Updated: June 11, 2012 10:20AM
I used to know the White Sox. Frankly, we all kind of did.
They were unlike any other major-league team, an open book for all to read. That’s what was endearing about them: There were very few secrets. We saw behind the curtain, saw the dysfunction, and it made them easy to embrace. They were flawed, just like the rest of us.
Now I don’t know if anyone knows the team at 35th and Shields anymore, and that includes the people working there.
Take the ever-changing saga of left-hander Chris Sale, which now has reached the chapter where he will be undergoing an MRI exam on his left elbow. Such exams rarely have happy endings.
When the Sox said during the offseason that Sale would be moved from the bullpen to the starting rotation, it came with more than a few in the organization rolling their eyes. With good reason.
A Sox source indicated the one thing pitching coach Don Cooper and former manager Ozzie Guillen agreed on last season, even when their relationship was disintegrating, was that Sale wouldn’t hold up as a starter.
Guillen, now the manager of the Florida Marlins, was taken aback at Cooper’s apparent change of heart, saying on Opening Day last month in Miami: ‘‘I hope they don’t kill that kid.’’
Cooper, however, denied wanting to keep Sale out of the rotation last season, telling the Sun-Times on Tuesday: ‘‘No, I was never adamantly against it. I want what my guys want.
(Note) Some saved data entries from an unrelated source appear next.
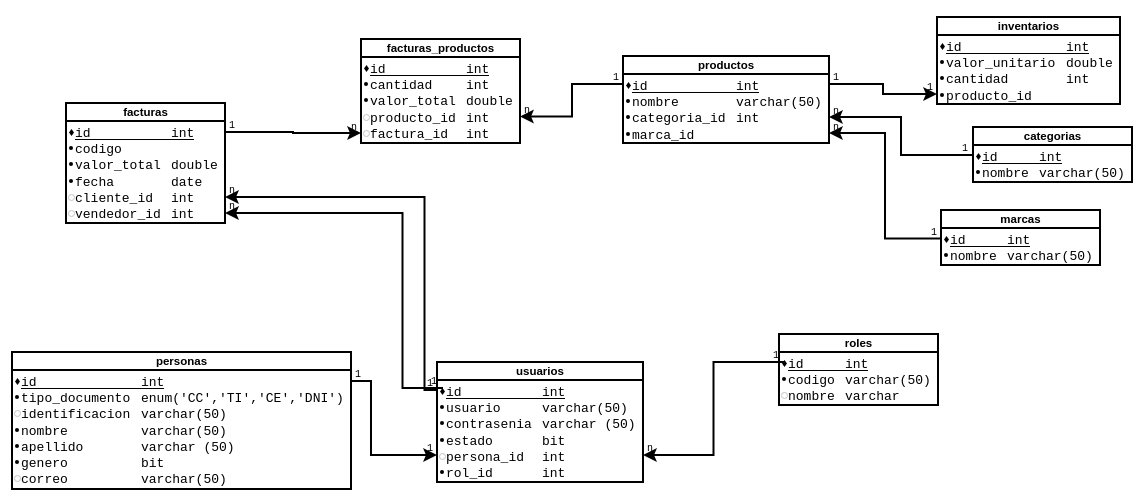
<!DOCTYPE html>
<html lang="es">
<head>
<meta charset="utf-8">
<title>Modelo entidad relación</title>
<style>
:root { --ink: #000; --paper: #fff; --optional: #c4c4c4; --row: 16.2px; }
* { box-sizing: border-box; margin: 0; padding: 0; }
html, body { width: 1144px; height: 504px; overflow: hidden; background: var(--paper); color: var(--ink); }
.diagram { position: relative; width: 1144px; height: 504px; overflow: hidden; }
.entity { position: absolute; border: 2px solid var(--ink); background: var(--paper); }
.entity h2 { height: 18px; border-bottom: 2px solid var(--ink); font: bold 11.5px/17px "Liberation Sans", Arial, sans-serif; text-align: center; }
.entity ul { list-style: none; padding-top: 4px; font: 13px/16.2px "Liberation Mono", "Courier New", monospace; }
.entity li { position: relative; display: grid; grid-template-columns: var(--name) auto; width: max-content; height: var(--row); margin-left: 8px; white-space: pre; }
.entity li::before { content: ""; position: absolute; left: -6px; top: 4px; width: 4px; height: 4px; border-radius: 50%; background: var(--ink); }
.entity li.optional::before { left: -7px; top: 3px; width: 5px; height: 5px; border: 1px solid var(--optional); background: none; }
.entity li.key::before { left: -6px; top: 3px; width: 5px; height: 7px; border-radius: 0; clip-path: polygon(50% 0, 100% 50%, 50% 100%, 0 50%); }
.entity li.key::after { content: ""; position: absolute; left: 0; right: 0; top: 13px; height: 1px; background: var(--ink); }
.facturas { left: 65px; top: 102px; width: 161px; height: 122px; --name: 96px; }
.facturas-productos { left: 360px; top: 38px; width: 161px; height: 106px; --name: 96px; }
.productos { left: 622px; top: 55px; width: 208px; height: 89px; --name: 104px; }
.inventarios { left: 936px; top: 16px; width: 185px; height: 89px; --name: 120px; }
.categorias { left: 972px; top: 126px; width: 161px; height: 57px; --name: 57px; }
.marcas { left: 940px; top: 209px; width: 161px; height: 57px; --name: 57px; }
.personas { left: 11px; top: 351px; width: 341px; height: 139px; --name: 120px; }
.usuarios { left: 436px; top: 361px; width: 208px; height: 122px; --name: 96px; }
.roles { left: 778px; top: 333px; width: 161px; height: 73px; --name: 57px; }
.relations { position: absolute; left: 0; top: 0; }
.relations .line { fill: none; stroke: var(--ink); stroke-width: 2; }
.relations text { font: 10px "Liberation Mono", "Courier New", monospace; fill: var(--ink); }
</style>
</head>
<body>
<main class="diagram">
  <section class="entity facturas">
    <h2>facturas</h2>
    <ul>
      <li class="key"><span>id</span><span>int</span></li>
      <li><span>codigo</span></li>
      <li><span>valor_total</span><span>double</span></li>
      <li><span>fecha</span><span>date</span></li>
      <li class="optional"><span>cliente_id</span><span>int</span></li>
      <li class="optional"><span>vendedor_id</span><span>int</span></li>
    </ul>
  </section>
  <section class="entity facturas-productos">
    <h2>facturas_productos</h2>
    <ul>
      <li class="key"><span>id</span><span>int</span></li>
      <li><span>cantidad</span><span>int</span></li>
      <li><span>valor_total</span><span>double</span></li>
      <li class="optional"><span>producto_id</span><span>int</span></li>
      <li class="optional"><span>factura_id</span><span>int</span></li>
    </ul>
  </section>
  <section class="entity productos">
    <h2>productos</h2>
    <ul>
      <li class="key"><span>id</span><span>int</span></li>
      <li><span>nombre</span><span>varchar(50)</span></li>
      <li><span>categoria_id</span><span>int</span></li>
      <li><span>marca_id</span></li>
    </ul>
  </section>
  <section class="entity inventarios">
    <h2>inventarios</h2>
    <ul>
      <li class="key"><span>id</span><span>int</span></li>
      <li><span>valor_unitario</span><span>double</span></li>
      <li><span>cantidad</span><span>int</span></li>
      <li><span>producto_id</span></li>
    </ul>
  </section>
  <section class="entity categorias">
    <h2>categorias</h2>
    <ul>
      <li class="key"><span>id</span><span>int</span></li>
      <li><span>nombre</span><span>varchar(50)</span></li>
    </ul>
  </section>
  <section class="entity marcas">
    <h2>marcas</h2>
    <ul>
      <li class="key"><span>id</span><span>int</span></li>
      <li><span>nombre</span><span>varchar(50)</span></li>
    </ul>
  </section>
  <section class="entity personas">
    <h2>personas</h2>
    <ul>
      <li class="key"><span>id</span><span>int</span></li>
      <li><span>tipo_documento</span><span>enum('CC','TI','CE','DNI')</span></li>
      <li class="optional"><span>identificacion</span><span>varchar(50)</span></li>
      <li><span>nombre</span><span>varchar(50)</span></li>
      <li><span>apellido</span><span>varchar (50)</span></li>
      <li><span>genero</span><span>bit</span></li>
      <li class="optional"><span>correo</span><span>varchar(50)</span></li>
    </ul>
  </section>
  <section class="entity usuarios">
    <h2>usuarios</h2>
    <ul>
      <li class="key"><span>id</span><span>int</span></li>
      <li><span>usuario</span><span>varchar(50)</span></li>
      <li><span>contrasenia</span><span>varchar (50)</span></li>
      <li><span>estado</span><span>bit</span></li>
      <li class="optional"><span>persona_id</span><span>int</span></li>
      <li><span>rol_id</span><span>int</span></li>
    </ul>
  </section>
  <section class="entity roles">
    <h2>roles</h2>
    <ul>
      <li class="key"><span>id</span><span>int</span></li>
      <li><span>codigo</span><span>varchar(50)</span></li>
      <li class="optional"><span>nombre</span><span>varchar</span></li>
    </ul>
  </section>

  <svg class="relations" width="1144" height="504" viewBox="0 0 1144 504">
    <defs>
      <polygon id="arrow-right" points="0,0 -14,-7 -11,0 -14,7"/>
      <polygon id="arrow-left" points="0,0 14,-7 11,0 14,7"/>
    </defs>
    <g class="line">
      <path d="M226 132H293V133H350"/>
      <path d="M622 84H572V116.5H531"/>
      <path d="M830 84H883V94H926"/>
      <path d="M973 155H901V117H840"/>
      <path d="M941 238.5H885V133H840"/>
      <path d="M437 390H424.5V197H236"/>
      <path d="M443 388H402.5V213H236"/>
      <path d="M352 381H371V455H426"/>
      <path d="M784 362H713.5V455H654"/>
    </g>
    <g class="arrows">
      <use href="#arrow-right" x="361" y="133"/>
      <use href="#arrow-left" x="520" y="116.5"/>
      <use href="#arrow-right" x="937" y="94"/>
      <use href="#arrow-left" x="829" y="117"/>
      <use href="#arrow-left" x="829" y="133"/>
      <use href="#arrow-left" x="225" y="197"/>
      <use href="#arrow-left" x="225" y="213"/>
      <use href="#arrow-right" x="437" y="455"/>
      <use href="#arrow-left" x="643" y="455"/>
    </g>
    <g class="cardinality">
      <text x="229" y="128">1</text>
      <text x="351" y="130">n</text>
      <text x="613" y="80">1</text>
      <text x="524" y="113">n</text>
      <text x="833" y="80">1</text>
      <text x="927" y="90">1</text>
      <text x="833" y="114">n</text>
      <text x="962" y="151">1</text>
      <text x="833" y="130">n</text>
      <text x="931" y="235">1</text>
      <text x="229" y="193">n</text>
      <text x="427" y="386">1</text>
      <text x="229" y="209">n</text>
      <text x="431" y="384">1</text>
      <text x="355" y="377">1</text>
      <text x="427" y="451">1</text>
      <text x="647" y="451">n</text>
      <text x="773" y="358">1</text>
    </g>
  </svg>
</main>
</body>
</html>
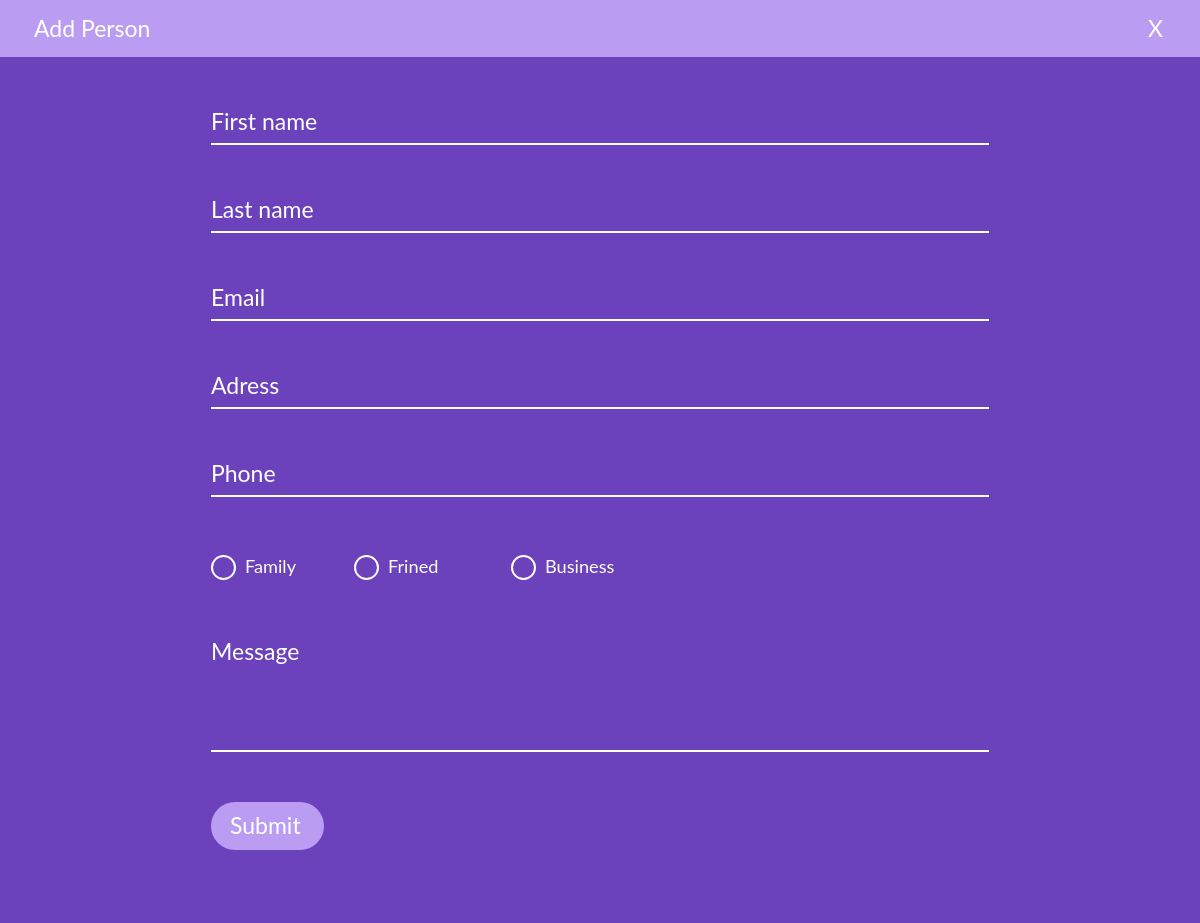
<!DOCTYPE html>
<html lang="en">
<head>
<meta charset="utf-8">
<title>Add Person</title>
<style>
  :root {
    --surface: #6b42bc;
    --accent: #ba9df2;
    --ink: #ffffff;
  }
  * { box-sizing: border-box; margin: 0; padding: 0; }
  body {
    width: 1200px;
    height: 923px;
    overflow: hidden;
    background: var(--surface);
    color: var(--ink);
    font: 400 23px/28px Lato, sans-serif;
  }
  a { color: inherit; text-decoration: none; }

  .dialog-header {
    display: flex;
    justify-content: space-between;
    height: 57px;
    padding: 14px 37px 0 34px;
    background: var(--accent);
  }
  .dialog-title { font: inherit; }

  .person-form {
    width: 778px;
    margin: 50px auto 0;
  }
  .fields {
    display: flex;
    flex-direction: column;
    gap: 50px;
  }
  .field {
    height: 38px;
    border-bottom: 2px solid var(--ink);
  }
  .field-message {
    height: 115px;
    margin-top: 57px;
  }

  .relation {
    display: grid;
    grid-template-columns: 143px 157px auto;
    margin-top: 58px;
    list-style: none;
    font-size: 18.2px;
    line-height: 22px;
  }
  .option {
    display: flex;
    align-items: center;
    gap: 9px;
    height: 25px;
  }
  .option-ring {
    width: 25px;
    height: 25px;
    border: 2px solid var(--ink);
    border-radius: 50%;
  }
  .option-label { padding-bottom: 3px; }

  .submit {
    display: block;
    width: 113px;
    height: 48px;
    margin-top: 50px;
    padding-left: 19px;
    border-radius: 24px;
    background: var(--accent);
    line-height: 47px;
  }
</style>
</head>
<body>
  <header class="dialog-header">
    <h1 class="dialog-title">Add Person</h1>
    <a class="dialog-close" href="#" aria-label="Close">X</a>
  </header>
  <main class="person-form">
    <div class="fields">
      <p class="field">First name</p>
      <p class="field">Last name</p>
      <p class="field">Email</p>
      <p class="field">Adress</p>
      <p class="field">Phone</p>
    </div>
    <ul class="relation">
      <li class="option"><span class="option-ring"></span><span class="option-label">Family</span></li>
      <li class="option"><span class="option-ring"></span><span class="option-label">Frined</span></li>
      <li class="option"><span class="option-ring"></span><span class="option-label">Business</span></li>
    </ul>
    <p class="field field-message">Message</p>
    <a class="submit" href="#">Submit</a>
  </main>
</body>
</html>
He wants to start.’’
So now 23-year-old pitchers
call the shots?
OK, let’s pretend Cooper was all for Sale starting, despite a Sox source saying otherwise. What about the concerns scouts have expressed about Sale’s violent throwing motion?
‘‘No, there were no concerns about that,’’ Cooper said. ‘‘If you don’t have a good delivery, you can’t throw strikes.’’
There are so many things wrong with that statement, it’s almost unfair to attack. You know who threw a lot of strikes a couple of years ago? Stephen Strasburg, right before he had Tommy John surgery, and hundreds of other pitchers who have had to go under the knife.
The funny thing is, after Cooper saw Strasburg pitch against the Sox in 2010, he predicted the phenom was headed for Tommy John surgery.
Still, the Sox pushed forward with the plan to move Sale to the rotation, with general manager Ken Williams the driving force behind the decision, a Sox source said.
On Friday, the Sox announced Sale was out of the rotation because of lingering soreness in his pitching elbow. Privately, his fellow pitchers weren’t surprised because Sale still was searching for a changeup as a third pitch, so he was relying on a heavy dose of sliders.
According to Fangraphs, 30 percent of Sale’s pitches were sliders. That’s fine for one inning out of the bullpen, but over six-plus innings? Good luck.
Manager Robin Ventura said the move back to the bullpen was for the rest of the season, but Cooper said Tuesday that wasn’t necessarily the case. On Wednesday, the Sox announced an MRI exam was coming.
Wait, who’s in charge?
The Sale saga reeks of mismanagement. Then again, we don’t really know the Sox anymore.
And maybe it’s better that way.